The Royal College of Pathologists (RCPA), Australasia’s key medical diagnostic body, is urging New Zealand health officials to take the lead in solving the crisis facing New Zealand’s pathology services.

Dr Debra Graves, chief executive officer of the RCPA, cites a litany of problems contributing to the crisis, such as a shortage of pathologists, the prospect of retirement for many seasoned pathologists, a lack of trainees in the pipeline, and population growth of roughly 5% in the last five years.
The number of full-time equivalent practicing pathologists has decreased by 7% while the complexity and volume of tests performed has increased dramatically, Graves said, noting a shortage of trained pathologists worldwide could exacerbate the situation.

The RCPA is calling on the Hon. Pete Hodgson, New Zealand’s minister of health, and Stephen McKernan, its director general of health, to take clear leadership roles in the matter.

The lack of a national framework, and the ongoing District Health board tendering process is having a detrimental impact on the quality of the country’s health care, Graves added. The issues could be complicated by tendering contracts under which many laboratories are working, which include no room for volume and cost growth for five to 10 years, and which might threaten the financial viability of pathology providers, according to Graves.

The RCPAs members hail from Australia, New Zealand, Hong Kong, Singapore, and Malaysia. Pathologists diagnose some 70% of diseases.

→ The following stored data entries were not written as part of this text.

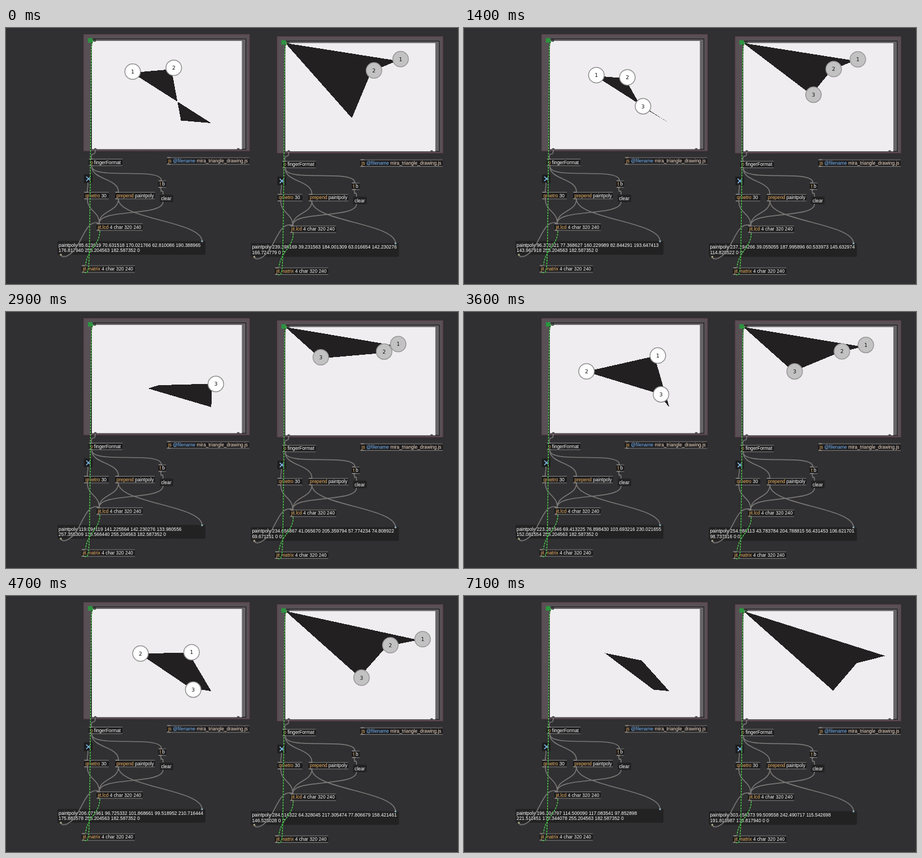
An HTML page that plays this animation: 800x455 px, repeating every 7200 ms.

```html
<!DOCTYPE html>
<html lang="en">
<head>
<meta charset="utf-8">
<title>Triangle drawing patch</title>
<style>
html, body { margin: 0; width: 100%; height: 100%; overflow: hidden; background: #302f31; }
svg { display: block; width: 800px; height: 455px; }
text { font: 8.35px "Liberation Sans", Arial, sans-serif; fill: #fff; white-space: pre; }
.name { fill: #f0b768; }
.attr { fill: #7bbcff; }
.value { fill: #f8e1cd; }
.cord { fill: none; stroke: #787775; stroke-width: 1.7; }
.signal { fill: none; stroke: #2a4a2c; stroke-width: 1.6; }
.dash { fill: none; stroke: #56cf57; stroke-width: 1.4; stroke-dasharray: 3 2; }
.poly { fill: #222021; shape-rendering: crispEdges; }
.finger text { font: 9.3px "DejaVu Sans", sans-serif; fill: #111; text-anchor: middle; }
</style>
</head>
<body>
<svg id="stage" viewBox="0 0 800 455">
  <defs>
    <pattern id="grid" width="12.5" height="12.5" patternUnits="userSpaceOnUse">
      <rect x="6" y="6" width="1" height="1" fill="#3b3a3c"/>
    </pattern>
  </defs>
  <rect width="800" height="455" fill="#302f31"/>
  <rect width="800" height="455" fill="url(#grid)"/>
</svg>
<script>
const LOOP = 7200, STEP = 100, LINE = 62, UP = true;

// Each path: [ms, x, y] in 320 x 240 units; UP lifts the finger until the next point.
const patches = [
  {
    x: 0, y: 0, fill: '#fefefe', edge: '#8f8f8f', tail: [255.204563, 182.587352, 0],
    paths: [
      [[700, 85, 70], [2000, 107, 84], [2900, 119, 141, UP], [3400, 227, 65], [5400, 196, 114, UP]],
      [[0, 170, 62], [2000, 157, 91], [2900, 142, 133, UP], [3400, 72, 104], [5400, 117, 97, UP]],
      [[0, 190, 176, UP], [300, 91, 166], [2000, 249, 131], [2900, 257, 130], [4300, 204, 174], [5400, 221, 179, UP]]
    ]
  },
  {
    x: 342.4, y: 3.8, fill: '#c3c2c3', edge: '#989798', tail: [0, 0],
    paths: [
      [[700, 239, 39], [2900, 234, 41], [4300, 274, 45], [5400, 303, 99, UP]],
      [[0, 184, 63], [2000, 189, 59], [2900, 205, 57], [4300, 204, 56], [5400, 242, 115, UP]],
      [[0, 142, 166, UP], [300, 237, 139], [2000, 96, 101], [2900, 74, 69], [5400, 191, 176, UP]]
    ]
  }
];

const rect = (x, y, w, h, fill, more = '') =>
  `<rect x="${x}" y="${y}" width="${w}" height="${h}" fill="${fill}" ${more}/>`;

const label = (x, y, parts) => `<text x="${x}" y="${y}">` +
  parts.map(([s, cls = '']) => `<tspan class="${cls}">${s}</tspan>`).join('') + '</text>';

const object = (x, y, w, ...parts) =>
  rect(x, y, w, 13.5, '#1c1b1c') +
  [0, 11.7].map(dy => rect(x, y + dy, w, 2, '#5c5b5c') + rect(x + 1, y + dy, 6, 1.5, '#8b8985')).join('') +
  label(x + 2.4, y + 9.5, parts);

// Cords leave and enter vertically, and sag more the longer they are.
function wire(x1, y1, x2, y2) {
  const sag = 12 + (y2 - y1) * .2 + Math.abs(x2 - x1) * .06;
  return cord(`M${x1} ${y1}C${x1} ${y1 + sag} ${x2} ${y2 - sag} ${x2} ${y2}`);
}
const cord = d => `<path class="cord" d="${d}"/>`;
const signal = d => `<path class="signal" d="${d}"/><path class="dash" d="${d}"/>`;

const screen = () =>
  rect(138, 11.8, 292.5, 206.2, '#585055', 'stroke="#604651" stroke-width="1.5"') +
  rect(151.5, 19.5, 273, 196, '#686568', 'stroke="#1b191b" stroke-width="1.2"') +
  rect(152, 23, 265.5, 192.5, '#efedef') +
  rect(145, 18, 8, 8, '#2d9440') +
  '<circle cx="157" cy="22" r="2" fill="#4e4d4e" stroke="#222"/>' +
  '<path d="M155.5 216a2.5 2.5 0 0 1 5 0zM408.5 216a2.5 2.5 0 0 1 5 0z" fill="#444344"/>';

const objects = () =>
  object(146.5, 232, 59.5, ['p', 'name'], [' fingerFormat']) +
  object(284.5, 229.5, 146, ['js', 'name'], [' @filename', 'attr'], [' mira_triangle_drawing.js', 'value']) +
  rect(138, 260.5, 15, 15, '#1d1c1d') +
  '<path d="M142 264l8 8m0-8l-8 8" stroke="#7fbcec" stroke-width="1.7"/>' +
  object(138, 291, 44, ['qmetro', 'name'], [' 30']) +
  object(193, 291, 70.5, ['prepend', 'name'], [' paintpoly']) +
  object(269.5, 270.7, 14, ['t', 'name'], [' b']) +
  rect(272, 296, 24, 13.5, '#232223', 'rx="2"') +
  label(274.6, 305.8, [['clear']]) +
  object(160, 347, 82, ['jit.lcd', 'name'], [' 4 char 320 240']) +
  rect(91, 378.5, 262, 24.5, '#232223', 'rx="2"') +
  '<text class="line" x="93" y="388.6"/><text class="line" x="93" y="398.2"/>' +
  object(133.5, 421.5, 94.5, ['jit.matrix', 'name'], [' 4 char 320 240']);

const cords = () =>
  wire(158, 216, 151, 232) +
  wire(152, 246, 275, 271) +
  wire(152, 246, 199, 291) +
  wire(145, 275, 144, 291) +
  wire(144, 304, 165, 347) +
  wire(199, 304, 165, 347) +
  wire(199, 304, 347, 379) +
  wire(278, 309, 165, 347) +
  wire(274, 284, 278, 296) +
  cord('M97 402C98 412 116 406 128 384C140 362 147 341 165 347') +
  '<circle cx="97" cy="403" r="1.8" fill="#aaa583"/><circle cx="347" cy="379" r="1.8" fill="#87a9b3"/>' +
  signal('M166 361C166 386 143 394 141 421') +
  signal('M139 434C149 442 147 415 149 290L150.8 60C151 36 150 22 157 22');

const finger = (p, i) =>
  `<g class="finger"><circle r="13.8" fill="${p.fill}" stroke="${p.edge}" stroke-width="1.5"/>` +
  `<text y="3.4">${i + 1}</text></g>`;

const stage = document.getElementById('stage');
for (const p of patches) {
  const g = document.createElementNS('http://www.w3.org/2000/svg', 'g');
  g.setAttribute('transform', `translate(${p.x} ${p.y})`);
  g.innerHTML = screen() + '<polygon class="poly"/>' + objects() + cords() +
    p.paths.map((_, i) => finger(p, i)).join('');
  stage.append(g);
  p.poly = g.querySelector('.poly');
  p.lines = g.querySelectorAll('.line');
  p.fingers = g.querySelectorAll('.finger');
}

function locate(path, t) {
  const next = path.findIndex(k => k[0] > t);
  const a = path.at(next < 0 ? -1 : Math.max(0, next - 1));
  const b = path[next] ?? a;
  const up = a[3] === UP;
  const f = up || a === b ? 0 : (t - a[0]) / (b[0] - a[0]);
  return { x: a[1] + (b[1] - a[1]) * f, y: a[2] + (b[2] - a[2]) * f, up };
}

// Whole units follow the path; a hash of the position supplies the decimals.
function reading(v) {
  const hash = Math.abs(Math.sin(v * 12.9898) * 43758.5453) % 1;
  return (Math.floor(v) + hash * .999).toFixed(6);
}

function wrap(words) {
  const lines = ['', ''];
  let row = 0;
  for (const w of words) {
    if (!row && lines[0].length + 1 + w.length > LINE) row = 1;
    lines[row] += (lines[row] && ' ') + w;
  }
  return lines;
}

function drawPatch(p, t) {
  const nums = [];
  p.fingers.forEach((el, i) => {
    const { x, y, up } = locate(p.paths[i], t);
    nums.push(reading(x), reading(y));
    el.setAttribute('transform', `translate(${151.4 + x * .856} ${18.7 + y * .84})`);
    el.style.display = up ? 'none' : '';
  });
  nums.push(...p.tail);
  const points = [0, 2, 4, 6].map(i => `${152 + nums[i] * .828},${23 + nums[i + 1] * .8}`);
  p.poly.setAttribute('points', points.join(' '));
  wrap(['paintpoly', ...nums.map(String)]).forEach((s, i) => p.lines[i].textContent = s);
}

let start;
function frame(now) {
  start ??= now;
  const t = Math.floor((now - start + 16) % LOOP / STEP) * STEP;
  patches.forEach(p => drawPatch(p, t));
  requestAnimationFrame(frame);
}
patches.forEach(p => drawPatch(p, 0));
requestAnimationFrame(frame);
</script>
</body>
</html>
```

The organization has said it hopes to work cooperatively with New Zealand officials to address the issues , but officials have shrugged off the College’s warnings.